- [Task to complete] Each line of the listing where "oval" appears should be reported.
*** Information shown ***
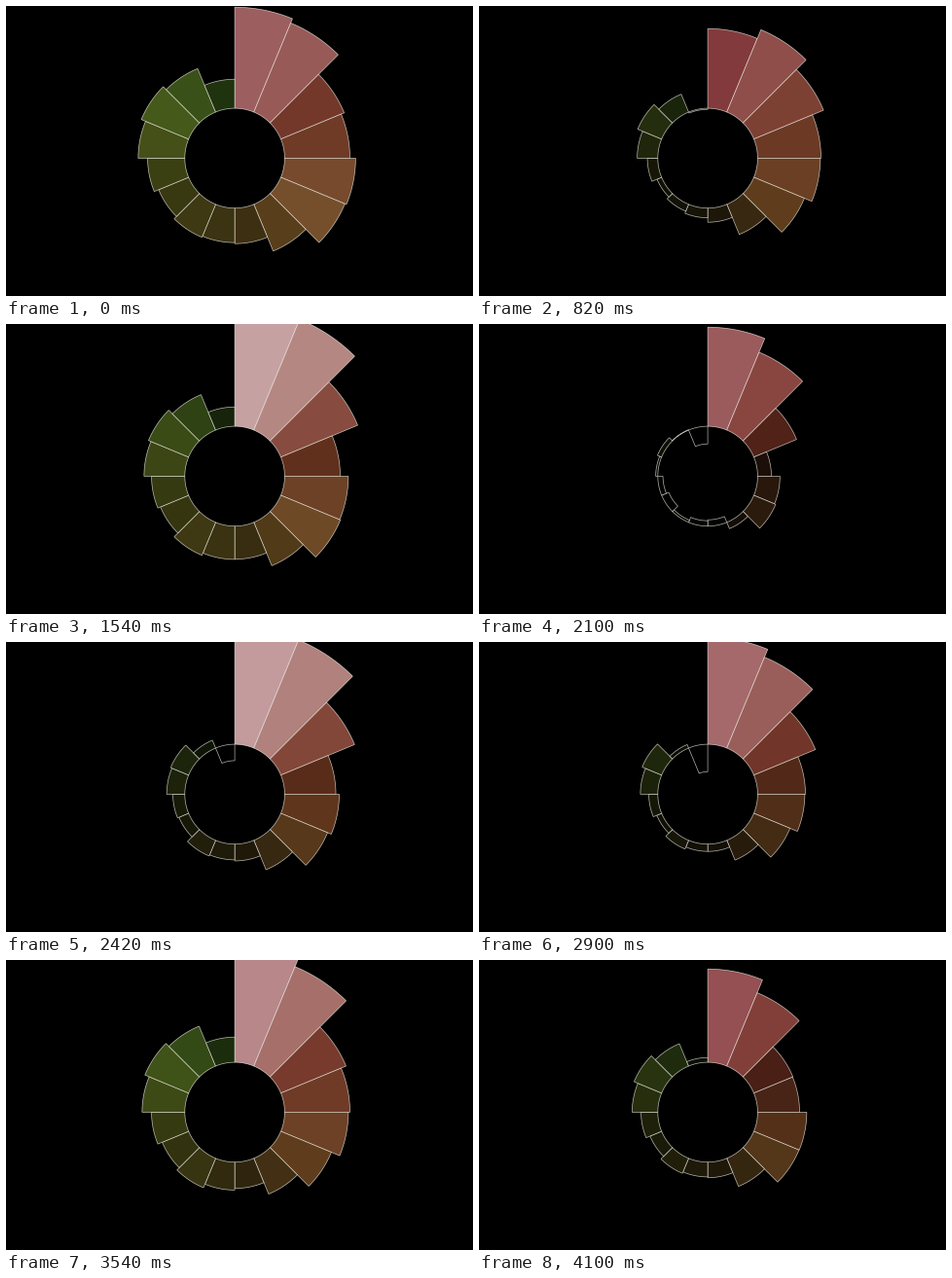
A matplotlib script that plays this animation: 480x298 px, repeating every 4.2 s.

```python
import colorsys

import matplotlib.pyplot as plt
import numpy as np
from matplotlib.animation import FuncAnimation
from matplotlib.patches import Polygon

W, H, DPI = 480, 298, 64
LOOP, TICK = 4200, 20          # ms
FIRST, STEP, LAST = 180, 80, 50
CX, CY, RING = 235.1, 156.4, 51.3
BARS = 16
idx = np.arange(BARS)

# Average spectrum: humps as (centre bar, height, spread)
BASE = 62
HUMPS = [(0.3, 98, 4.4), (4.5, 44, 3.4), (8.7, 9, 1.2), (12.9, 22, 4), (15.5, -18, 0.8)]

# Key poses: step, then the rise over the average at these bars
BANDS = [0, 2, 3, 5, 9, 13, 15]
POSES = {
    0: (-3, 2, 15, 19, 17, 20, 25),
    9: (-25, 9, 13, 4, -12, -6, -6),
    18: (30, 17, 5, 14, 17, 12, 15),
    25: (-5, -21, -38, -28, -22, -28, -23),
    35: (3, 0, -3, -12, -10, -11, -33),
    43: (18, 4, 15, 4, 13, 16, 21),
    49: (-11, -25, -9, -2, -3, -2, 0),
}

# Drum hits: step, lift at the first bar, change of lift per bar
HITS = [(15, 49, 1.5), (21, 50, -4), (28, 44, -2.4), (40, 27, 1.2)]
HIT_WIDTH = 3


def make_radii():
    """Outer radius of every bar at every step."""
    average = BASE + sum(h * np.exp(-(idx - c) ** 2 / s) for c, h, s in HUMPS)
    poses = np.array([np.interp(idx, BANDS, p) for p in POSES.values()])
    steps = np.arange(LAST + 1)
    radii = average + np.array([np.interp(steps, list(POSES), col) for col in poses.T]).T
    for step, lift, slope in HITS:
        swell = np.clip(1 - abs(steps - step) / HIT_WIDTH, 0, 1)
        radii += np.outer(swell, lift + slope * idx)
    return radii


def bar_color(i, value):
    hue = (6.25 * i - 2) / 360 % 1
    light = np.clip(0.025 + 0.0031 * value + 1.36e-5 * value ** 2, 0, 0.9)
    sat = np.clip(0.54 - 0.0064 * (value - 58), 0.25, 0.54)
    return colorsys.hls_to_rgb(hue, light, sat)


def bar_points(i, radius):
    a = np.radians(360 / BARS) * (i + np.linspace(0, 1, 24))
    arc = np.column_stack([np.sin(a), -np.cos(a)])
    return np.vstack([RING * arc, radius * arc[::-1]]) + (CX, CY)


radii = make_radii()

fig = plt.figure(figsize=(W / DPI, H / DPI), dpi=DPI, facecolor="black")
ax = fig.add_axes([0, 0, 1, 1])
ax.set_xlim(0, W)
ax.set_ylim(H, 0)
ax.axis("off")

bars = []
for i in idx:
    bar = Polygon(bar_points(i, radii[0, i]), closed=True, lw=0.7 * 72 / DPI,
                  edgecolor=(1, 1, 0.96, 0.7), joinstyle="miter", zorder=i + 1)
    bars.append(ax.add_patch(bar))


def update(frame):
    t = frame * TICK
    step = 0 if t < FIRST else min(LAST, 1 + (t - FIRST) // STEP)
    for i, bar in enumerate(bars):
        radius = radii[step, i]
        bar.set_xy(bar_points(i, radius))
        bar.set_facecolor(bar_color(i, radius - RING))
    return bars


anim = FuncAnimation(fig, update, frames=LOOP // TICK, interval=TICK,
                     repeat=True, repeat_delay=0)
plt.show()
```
***
*** Information shown ***
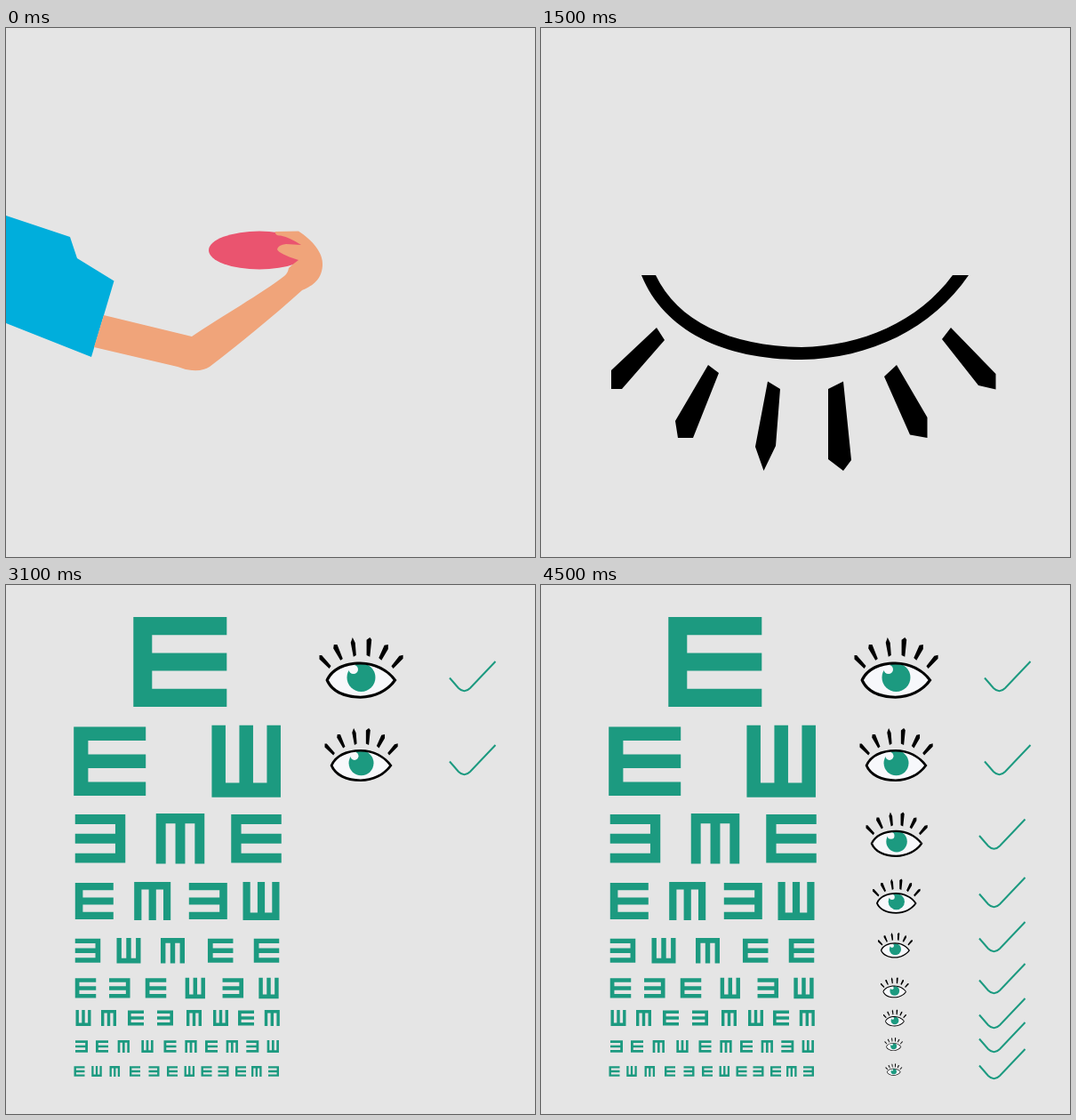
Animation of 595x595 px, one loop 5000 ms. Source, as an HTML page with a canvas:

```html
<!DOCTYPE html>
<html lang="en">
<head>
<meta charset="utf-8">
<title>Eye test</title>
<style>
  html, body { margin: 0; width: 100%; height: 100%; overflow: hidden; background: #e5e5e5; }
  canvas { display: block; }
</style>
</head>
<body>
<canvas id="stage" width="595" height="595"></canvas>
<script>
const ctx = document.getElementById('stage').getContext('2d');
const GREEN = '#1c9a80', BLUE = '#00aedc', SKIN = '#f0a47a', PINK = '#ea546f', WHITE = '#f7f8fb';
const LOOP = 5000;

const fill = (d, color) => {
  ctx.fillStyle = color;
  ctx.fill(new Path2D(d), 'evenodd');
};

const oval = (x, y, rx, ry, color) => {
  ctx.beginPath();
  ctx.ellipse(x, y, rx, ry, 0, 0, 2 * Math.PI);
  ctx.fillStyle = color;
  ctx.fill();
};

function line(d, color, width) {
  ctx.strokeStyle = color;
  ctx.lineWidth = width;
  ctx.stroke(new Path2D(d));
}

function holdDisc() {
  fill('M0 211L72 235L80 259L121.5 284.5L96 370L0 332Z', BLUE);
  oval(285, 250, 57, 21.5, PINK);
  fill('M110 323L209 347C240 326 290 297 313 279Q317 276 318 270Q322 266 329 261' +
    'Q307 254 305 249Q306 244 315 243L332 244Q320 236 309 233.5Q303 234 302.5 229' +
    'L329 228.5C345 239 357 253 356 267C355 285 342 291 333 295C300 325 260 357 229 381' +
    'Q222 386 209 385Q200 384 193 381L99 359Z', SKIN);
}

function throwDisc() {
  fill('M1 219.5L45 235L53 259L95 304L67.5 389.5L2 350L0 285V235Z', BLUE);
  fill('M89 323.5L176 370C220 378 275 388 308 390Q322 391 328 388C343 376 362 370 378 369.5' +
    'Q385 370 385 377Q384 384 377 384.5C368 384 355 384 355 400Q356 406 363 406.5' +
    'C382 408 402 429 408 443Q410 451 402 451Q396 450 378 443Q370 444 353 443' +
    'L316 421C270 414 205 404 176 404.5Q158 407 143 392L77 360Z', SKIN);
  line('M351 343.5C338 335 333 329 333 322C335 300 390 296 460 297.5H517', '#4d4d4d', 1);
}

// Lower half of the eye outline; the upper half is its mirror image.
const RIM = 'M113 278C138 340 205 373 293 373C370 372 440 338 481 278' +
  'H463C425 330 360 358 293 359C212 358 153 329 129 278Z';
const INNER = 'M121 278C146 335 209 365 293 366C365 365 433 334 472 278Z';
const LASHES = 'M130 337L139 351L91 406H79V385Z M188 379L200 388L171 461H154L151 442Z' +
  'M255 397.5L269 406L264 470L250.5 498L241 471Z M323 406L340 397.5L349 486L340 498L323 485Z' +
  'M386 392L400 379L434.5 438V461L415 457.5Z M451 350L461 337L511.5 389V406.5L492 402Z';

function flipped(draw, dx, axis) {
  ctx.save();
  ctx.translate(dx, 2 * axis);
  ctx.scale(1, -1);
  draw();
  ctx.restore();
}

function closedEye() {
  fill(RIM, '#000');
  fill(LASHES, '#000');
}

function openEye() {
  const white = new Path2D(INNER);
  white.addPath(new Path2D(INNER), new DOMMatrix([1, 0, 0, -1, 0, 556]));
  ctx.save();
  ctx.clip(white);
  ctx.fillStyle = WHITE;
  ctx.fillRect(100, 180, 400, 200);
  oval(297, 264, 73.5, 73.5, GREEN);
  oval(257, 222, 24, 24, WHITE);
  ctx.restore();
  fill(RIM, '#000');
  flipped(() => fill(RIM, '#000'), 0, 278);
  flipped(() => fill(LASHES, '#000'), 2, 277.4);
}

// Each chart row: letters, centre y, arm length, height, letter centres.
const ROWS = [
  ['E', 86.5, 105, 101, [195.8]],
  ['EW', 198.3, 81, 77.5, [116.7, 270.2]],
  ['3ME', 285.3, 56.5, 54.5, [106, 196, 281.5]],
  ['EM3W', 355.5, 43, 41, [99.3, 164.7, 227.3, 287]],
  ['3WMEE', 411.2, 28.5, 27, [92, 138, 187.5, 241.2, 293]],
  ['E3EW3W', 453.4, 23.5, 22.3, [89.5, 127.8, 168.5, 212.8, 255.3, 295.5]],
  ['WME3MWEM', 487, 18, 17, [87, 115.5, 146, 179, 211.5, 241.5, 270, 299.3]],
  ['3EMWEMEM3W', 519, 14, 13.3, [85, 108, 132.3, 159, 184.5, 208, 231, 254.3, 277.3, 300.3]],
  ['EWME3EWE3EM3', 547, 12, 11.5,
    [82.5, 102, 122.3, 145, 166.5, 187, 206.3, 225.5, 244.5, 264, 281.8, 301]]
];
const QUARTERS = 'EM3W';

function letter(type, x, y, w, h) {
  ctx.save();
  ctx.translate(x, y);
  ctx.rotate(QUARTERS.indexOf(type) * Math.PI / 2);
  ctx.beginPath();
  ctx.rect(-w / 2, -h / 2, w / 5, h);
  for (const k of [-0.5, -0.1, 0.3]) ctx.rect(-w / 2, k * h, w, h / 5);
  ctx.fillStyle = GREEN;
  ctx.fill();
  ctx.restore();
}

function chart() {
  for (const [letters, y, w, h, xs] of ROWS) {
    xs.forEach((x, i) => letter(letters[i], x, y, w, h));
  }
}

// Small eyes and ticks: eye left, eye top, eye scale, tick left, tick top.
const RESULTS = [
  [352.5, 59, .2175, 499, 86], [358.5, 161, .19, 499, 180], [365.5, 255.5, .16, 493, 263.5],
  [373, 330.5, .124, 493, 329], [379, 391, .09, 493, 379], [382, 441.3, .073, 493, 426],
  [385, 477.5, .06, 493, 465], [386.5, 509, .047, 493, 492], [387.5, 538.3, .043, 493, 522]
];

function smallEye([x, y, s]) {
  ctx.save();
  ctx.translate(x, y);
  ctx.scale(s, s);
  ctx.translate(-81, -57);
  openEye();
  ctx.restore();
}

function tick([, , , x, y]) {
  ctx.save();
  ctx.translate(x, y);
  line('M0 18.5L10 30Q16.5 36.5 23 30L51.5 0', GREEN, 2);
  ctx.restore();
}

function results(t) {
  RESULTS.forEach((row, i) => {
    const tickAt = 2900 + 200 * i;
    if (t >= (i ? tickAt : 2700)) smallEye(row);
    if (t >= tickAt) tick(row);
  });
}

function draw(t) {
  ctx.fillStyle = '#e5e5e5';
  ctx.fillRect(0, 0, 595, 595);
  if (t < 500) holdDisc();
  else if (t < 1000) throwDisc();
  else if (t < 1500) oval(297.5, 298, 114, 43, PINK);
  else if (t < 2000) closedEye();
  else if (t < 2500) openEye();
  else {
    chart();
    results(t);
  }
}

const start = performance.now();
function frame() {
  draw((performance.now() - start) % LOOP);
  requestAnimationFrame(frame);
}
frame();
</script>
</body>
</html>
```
***
*** Information shown ***
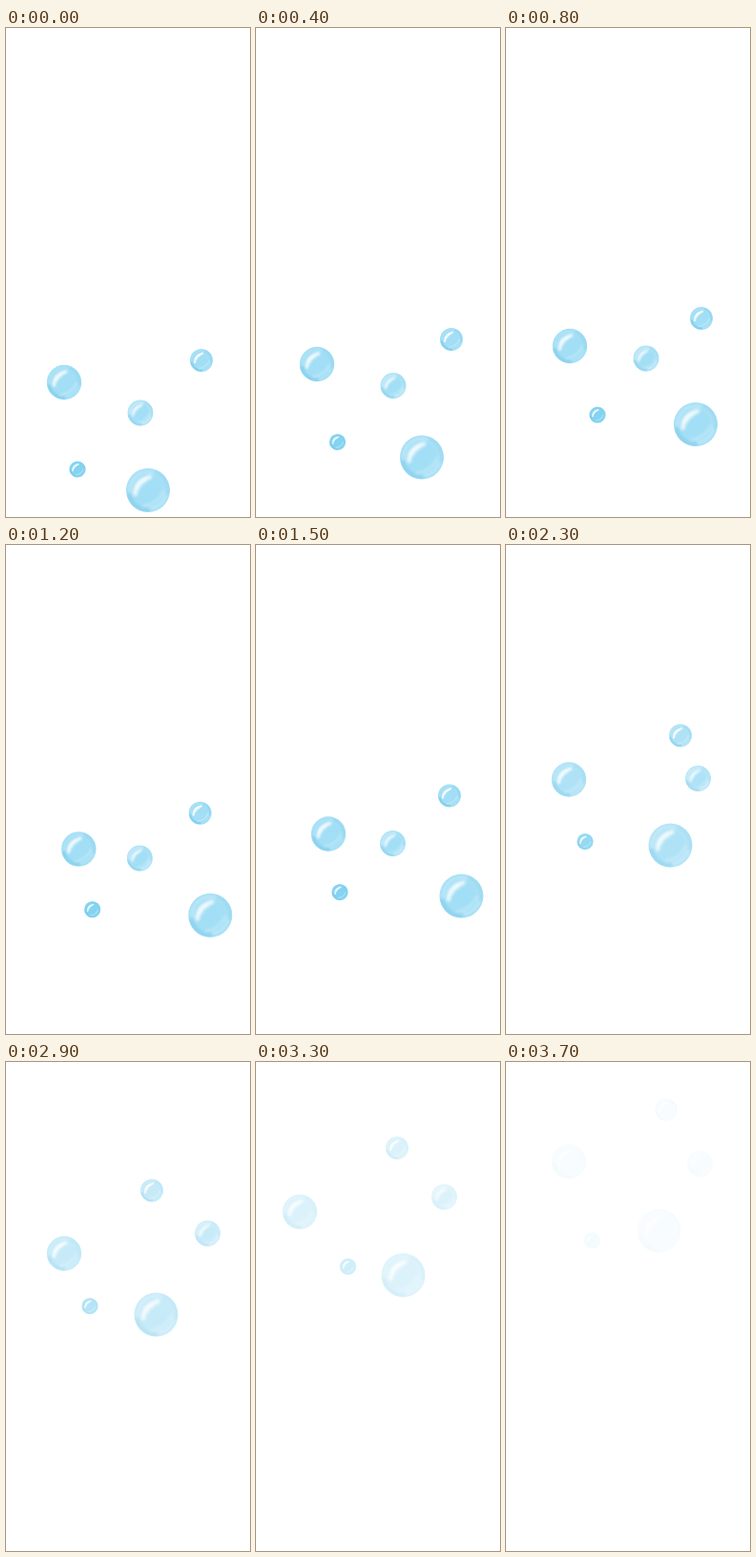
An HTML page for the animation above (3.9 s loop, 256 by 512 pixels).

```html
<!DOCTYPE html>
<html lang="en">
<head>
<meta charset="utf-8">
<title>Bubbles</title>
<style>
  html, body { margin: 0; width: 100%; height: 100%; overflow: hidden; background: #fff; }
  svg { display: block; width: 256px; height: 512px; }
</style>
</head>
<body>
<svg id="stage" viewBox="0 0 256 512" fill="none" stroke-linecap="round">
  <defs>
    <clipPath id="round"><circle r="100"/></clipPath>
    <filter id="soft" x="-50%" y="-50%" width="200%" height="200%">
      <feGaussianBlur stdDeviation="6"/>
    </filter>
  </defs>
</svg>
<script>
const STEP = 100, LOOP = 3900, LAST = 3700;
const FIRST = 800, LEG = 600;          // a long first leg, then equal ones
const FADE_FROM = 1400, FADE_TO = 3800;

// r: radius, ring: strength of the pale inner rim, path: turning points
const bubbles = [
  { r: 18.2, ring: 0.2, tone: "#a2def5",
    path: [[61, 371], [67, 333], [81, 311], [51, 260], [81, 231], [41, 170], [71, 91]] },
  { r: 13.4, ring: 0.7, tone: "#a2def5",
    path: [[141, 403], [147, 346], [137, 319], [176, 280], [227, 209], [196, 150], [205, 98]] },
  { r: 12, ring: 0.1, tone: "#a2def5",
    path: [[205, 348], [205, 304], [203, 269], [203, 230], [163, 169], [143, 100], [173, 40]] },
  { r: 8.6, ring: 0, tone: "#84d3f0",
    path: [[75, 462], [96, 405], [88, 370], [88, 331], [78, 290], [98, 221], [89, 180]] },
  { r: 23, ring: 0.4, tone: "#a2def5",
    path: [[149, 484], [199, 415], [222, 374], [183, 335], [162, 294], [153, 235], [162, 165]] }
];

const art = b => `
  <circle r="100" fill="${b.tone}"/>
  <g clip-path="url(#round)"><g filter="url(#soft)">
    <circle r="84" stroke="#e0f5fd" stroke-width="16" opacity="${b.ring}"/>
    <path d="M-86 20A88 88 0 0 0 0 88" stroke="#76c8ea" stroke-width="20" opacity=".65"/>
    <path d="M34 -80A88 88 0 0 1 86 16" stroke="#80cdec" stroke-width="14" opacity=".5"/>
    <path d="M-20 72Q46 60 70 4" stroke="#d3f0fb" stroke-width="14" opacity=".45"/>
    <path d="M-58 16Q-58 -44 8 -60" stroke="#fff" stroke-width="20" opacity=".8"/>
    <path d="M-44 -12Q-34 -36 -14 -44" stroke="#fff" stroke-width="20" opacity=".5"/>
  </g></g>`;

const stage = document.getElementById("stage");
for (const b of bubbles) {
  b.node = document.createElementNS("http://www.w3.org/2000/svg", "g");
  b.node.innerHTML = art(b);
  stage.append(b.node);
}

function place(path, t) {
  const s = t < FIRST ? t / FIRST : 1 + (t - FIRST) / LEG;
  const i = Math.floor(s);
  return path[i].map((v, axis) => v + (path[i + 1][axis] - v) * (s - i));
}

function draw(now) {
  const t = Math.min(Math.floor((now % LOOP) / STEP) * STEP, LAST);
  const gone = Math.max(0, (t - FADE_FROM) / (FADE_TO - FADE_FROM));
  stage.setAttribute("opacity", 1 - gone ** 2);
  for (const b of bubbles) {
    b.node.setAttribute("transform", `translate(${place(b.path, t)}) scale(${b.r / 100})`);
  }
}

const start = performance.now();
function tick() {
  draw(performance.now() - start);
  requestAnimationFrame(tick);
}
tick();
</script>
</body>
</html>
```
***
- [Written solution]
const oval = (x, y, rx, ry, color) => {
  oval(285, 250, 57, 21.5, PINK);
  oval(297, 264, 73.5, 73.5, GREEN);
  oval(257, 222, 24, 24, WHITE);
  else if (t < 1500) oval(297.5, 298, 114, 43, PINK);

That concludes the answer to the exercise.